Over the past several years, the City of Fargo has taken great strides in reducing energy use. From simple projects like switching the type of bulbs used in traffic lights to complex processes such as capturing methane gas to create energy, the City is reducing its carbon footprint and saving money.

Solid Waste

The Department of Solid Waste uses a wind generator and solar panels to convert natural elements into electricity, and another generator turns methane gas from decomposing garbage into electricity. The city uses some of this electricity to operate buildings at the landfill. It sells excess electricity to area utility companies.

See how much energy Fargo has produced today!

Methane capture diagram

Water Reclamation

The City of Fargo Wastewater Treatment Plant treats about 12-million gallons of wastewater everyday. In the past, wastewater, which met EPA clean water standards, was discharged into the Red River.  In 2008, Fargo began supplying the Tharaldson Ethanol Plant in Casselton with up to 2-million gallons of that wastewater each day to operate its corn based ethanol facility. The facility uses a membrane treatment plant to further treat the water before use. Each year, this partnership brings in a net profit for the City of $800,000 and eliminates the need for withdrawing water from natural river or groundwater sources for use by the ethanol plant. 

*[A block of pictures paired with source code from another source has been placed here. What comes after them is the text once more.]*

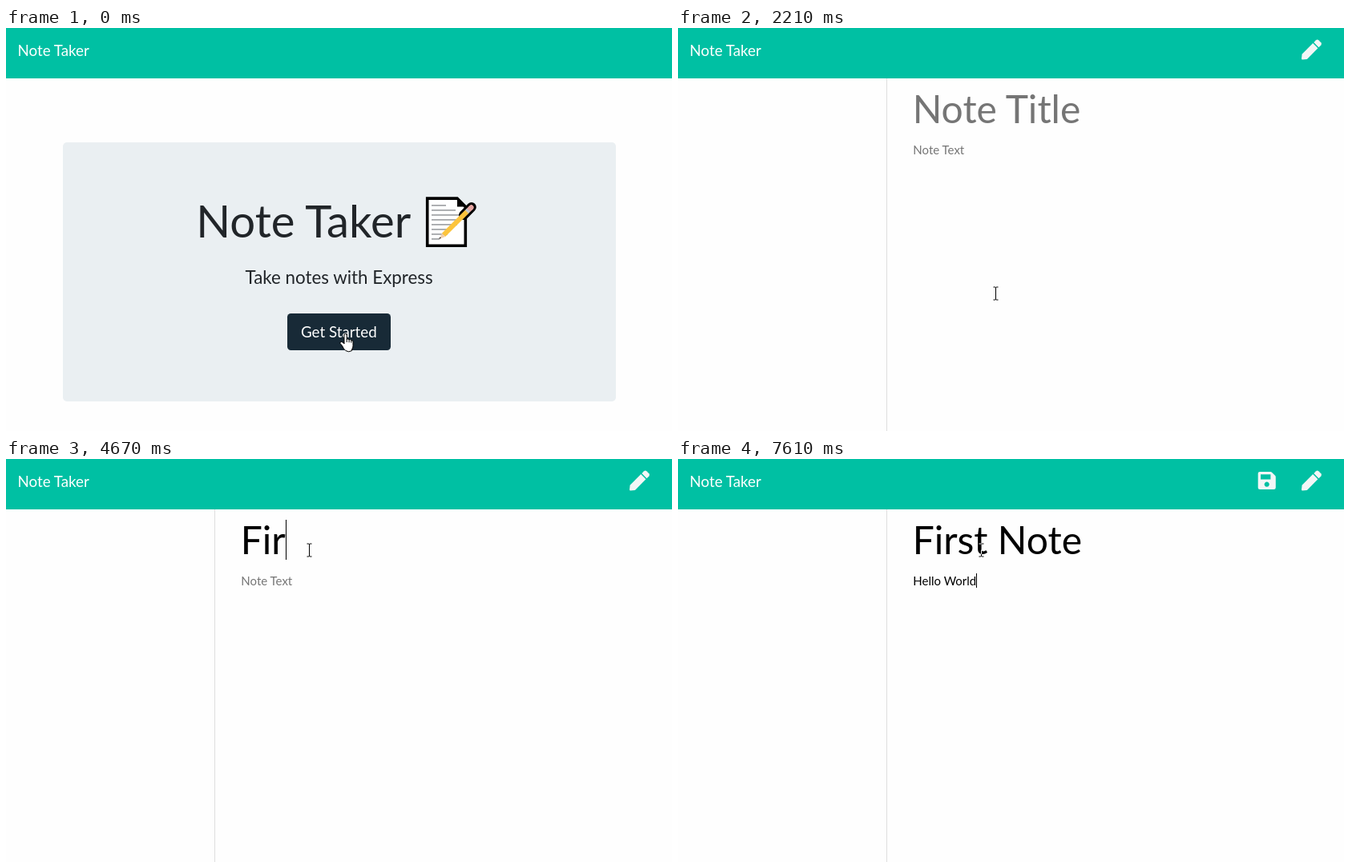
Recreate the animation shown at these times as an HTML page. Size 831x504 px, loop 7990 ms.

```html
<!DOCTYPE html>
<html lang="en">
<head>
<meta charset="utf-8">
<title>Note Taker</title>
<style>
  html, body { margin: 0; width: 100%; height: 100%; overflow: hidden; background: #fefefe; }
  svg { display: block; width: 831px; height: 504px; font-family: Lato, sans-serif; }
  text { white-space: pre; }
  .icon { fill: #f3f6f6; }
  .cursor { fill: #fff; stroke: #000; stroke-width: 1; stroke-linejoin: round; }
  #beam { fill: none; stroke: #fff; mix-blend-mode: difference; }
</style>
</head>
<body>
<svg viewBox="0 0 831 504">
  <rect width="831" height="504" fill="#fefefe"/>
  <rect width="831" height="63" fill="#00c0a3"/>
  <text x="14.5" y="34.5" font-size="18.75" fill="#fff">Note Taker</text>

  <g id="home">
    <rect x="71" y="143" width="690" height="324" rx="5" fill="#eaeff2"/>
    <text x="237.3" y="262" font-size="56.25" fill="#212529">Note Taker</text>
    <g id="memo" transform="translate(0 .4)">
      <path d="M525.7 212.7H563L573.3 223V271.8H525.7Z" fill="#fff" stroke="#000" stroke-width="3.6"/>
      <path d="M563 212v11h11z"/>
      <path d="M531 221.5h18M531 227.5h30M531 233.5h35M531 239.5h35M531 245.5h32M531 251.5h25M531 257.5h20M531 263.5h10" stroke="#a3a5a8" stroke-width="1.6"/>
      <path d="M571 233.5L580.8 223.7" stroke="#000" stroke-width="12" stroke-linecap="round"/>
      <path d="M580 224.5L580.6 223.9" stroke="#e5a5a2" stroke-width="6" stroke-linecap="round"/>
      <path d="M577 227.5L580.6 223.9" stroke="#e5a5a2" stroke-width="6"/>
      <path d="M574.5 230L577.2 227.3" stroke="#c9c9c9" stroke-width="6"/>
      <path d="M546 258.5L575 229.5" stroke="#fcc43c" stroke-width="6"/>
      <path d="M543.9 256.4l4.2 4.2-7.6 2.9z" fill="#f1cfab"/>
      <path d="M541.6 261.2l1.2 1.2-2.6 1z"/>
    </g>
    <text x="298.6" y="320" font-size="22.35" fill="#212529">Take notes with Express</text>
    <rect id="ring" x="348" y="354" width="135" height="52" rx="7" fill="#8799a1"/>
    <rect x="351" y="357" width="129" height="46" rx="4.5" fill="#182a37"/>
    <text x="368" y="386.5" font-size="18.75" fill="#fff">Get Started</text>
  </g>

  <g id="notes">
    <path d="M260.5 63V504" stroke="#dedede"/>
    <text id="title" x="292.7" y="119" font-size="48"></text>
    <text id="body" x="293.3" y="158" font-size="15"></text>
    <rect id="caret" width="1"/>
    <g id="pen" class="icon">
      <path d="M792.2 19.1l6.2 6.2-13.5 13.6-5.6.6q-1.4.1-1.3-1.3l.6-5.5z"/>
      <path d="M793.3 18l2.8-2.8q1.6-1.3 3.2 0l3 3q1.3 1.6 0 3.2l-2.8 2.8z"/>
    </g>
    <path id="save" class="icon" fill-rule="evenodd" d="M726 16H739.3q1 0 1.7.7l4.1 4.1q.7.7.7 1.7V35.7q0 2.3-2.3 2.3H726q-2.3 0-2.3-2.3V18.3q0-2.3 2.3-2.3zM727 19.2v6.2h12.4v-6.2zM734.7 28.6a3.1 3.1 0 1 0 .01 0z"/>
  </g>

  <path id="bar" d="M-1 497.5H271.5q3 0 3 3V506H-1z" fill="#fefefe" stroke="#d9dbdc"/>

  <g id="hand" class="cursor">
    <path d="M5.5 13.5V2.6q0-1.8 1.6-1.8t1.6 1.8V7.8q1.8-1.2 2.9.6 1.7-1 2.7.7 2.2-.6 2.2 1.9v5q0 2.6-1.5 4.5v1.6q-3.8 2.4-7.6 0Q4.6 20 3.3 16.5 1.8 14.2.5 13q-.6-2 1.3-2.1 2 .2 3.7 2.6z"/>
    <path d="M8.7 7.5v4M11.6 8.4v3.4M14.3 9.1v3" fill="none"/>
  </g>
  <path id="arrow" class="cursor" d="M0 0V15.5l3.5-3.3 2.7 6.2 2.7-1.2-2.7-6H11z"/>
  <path id="beam" d="M-3 -8H-1Q0 -8 0 -7Q0 -8 1 -8H3M0 -7V7M-3 8H-1Q0 8 0 7Q0 8 1 8H3"/>
</svg>
<script>
const LOOP = 7990;
const $ = id => document.getElementById(id);

// Each track is a list of [start ms, value], held until the next step.
const tracks = {
  page: [[0, 'home'], [1570, 'notes']],
  bar: [[0, 0], [130, .5], [250, 1], [2090, .5], [2210, 0]],
  ring: [[0, 0], [910, .5], [1040, 1]],
  pen: [[0, 0], [1710, 1]],
  save: [[0, 0], [6340, 1]],
  cursor: [
    [0, ['hand', 416.5, 381.5]], [250, ['hand', 415, 380]], [770, ['arrow', 421, 380.5]],
    [1570, ['hand', 415, 380]], [2090, ['beam', 423.5, 390]], [2210, ['beam', 396.5, 332]],
    [2330, ['beam', 365.5, 234]], [2470, ['beam', 354.5, 188]], [2600, ['beam', 362.5, 146]],
    [2720, ['beam', 378.5, 114]]
  ],
  caret: [[0, ''], [2850, 'title'], [3350, ''], [3890, 'title'], [5700, 'body']],
  title: [[0, ''], ...typing('First Note', [[4410, 1], [4530, 2], [4670, 3], [4800, 5], [4920, 6], [5190, 7], [5310, 9], [5440, 10]])],
  body: [[0, ''], ...typing('Hello World', [[6220, 1], [6340, 2], [6460, 3], [6580, 4], [6860, 6], [7110, 7], [7235, 8], [7360, 9], [7485, 10], [7610, 11]])]
};

// Caret boxes: x while empty, x where typed text begins.
const fields = {
  title: { hint: 'Note Title', x: 291, left: 293.3, top: 76, height: 50 },
  body: { hint: 'Note Text', x: 293, left: 293, top: 143, height: 18 }
};

function typing(text, steps) {
  return steps.map(([t, n]) => [t, text.slice(0, n)]);
}

function at(name, t) {
  let value;
  for (const [start, v] of tracks[name]) if (start <= t) value = v;
  return value;
}

function show(id, on) {
  $(id).style.display = on ? '' : 'none';
}

function draw(t) {
  const page = at('page', t);
  for (const id of ['home', 'notes']) show(id, id === page);
  for (const id of ['bar', 'ring', 'pen', 'save']) $(id).style.opacity = at(id, t);

  for (const id in fields) {
    const text = at(id, t);
    $(id).textContent = text || fields[id].hint;
    $(id).setAttribute('fill', text ? '#000' : '#757575');
  }

  const focus = at('caret', t);
  show('caret', focus);
  if (focus) {
    const { x, left, top, height } = fields[focus];
    const end = at(focus, t) ? left + $(focus).getComputedTextLength() : x;
    $('caret').setAttribute('x', Math.round(end));
    $('caret').setAttribute('y', top);
    $('caret').setAttribute('height', height);
  }

  const [shape, x, y] = at('cursor', t);
  for (const id of ['hand', 'arrow', 'beam']) show(id, id === shape);
  $(shape).setAttribute('transform', `translate(${x} ${y})`);
}

const begin = performance.now();
function tick(now) {
  draw(Math.max(0, now - begin) % LOOP);
  requestAnimationFrame(tick);
}
draw(0);
requestAnimationFrame(tick);
</script>
</body>
</html>
```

Traffic Engineering

Since 2002, Fargo's traffic engineering department has been working to transition from incandescent traffic lights to LED. To date, all 5,400 traffic lights have been replaced with LED's and 85% of the City's 2,400 pedestrian traffic lights have been replaced. This change has now reduced the City's annual electricity budget to run the lights by $30,000. LED lights also last much longer than typical incandescent bulbs, meaning fewer runs out to an intersection with a maintenance vehicle, thus, saving on fuel at the same time.

Metro Area Transit

The people at Metro Area Transit know that not only is fuel expensive, but it can have a negative impact on our environment. To reduce their carbon footprint MAT has implemented the following practices.

  • Fuel use: To reduce its carbon footprint, MAT uses 20% blended biodiesel fuel during summer months and 2% blended biodiesel fuel during the winter. 
  • Power generator: The Metro Transit garage has a power generator available to use during times of peak energy use to save on costs and reduce pressure on our power grids.
  • Water reclamation: Water in the MAT buswash is funneled into a tank where it is stored, cleaned and re-used. This helps save energy and water.
  • Hybrid buses: MAT is preparing to purchase 4 hybrid buses in 2010. These vehicles are powered by electricity and fuel which in turn reduces emissions.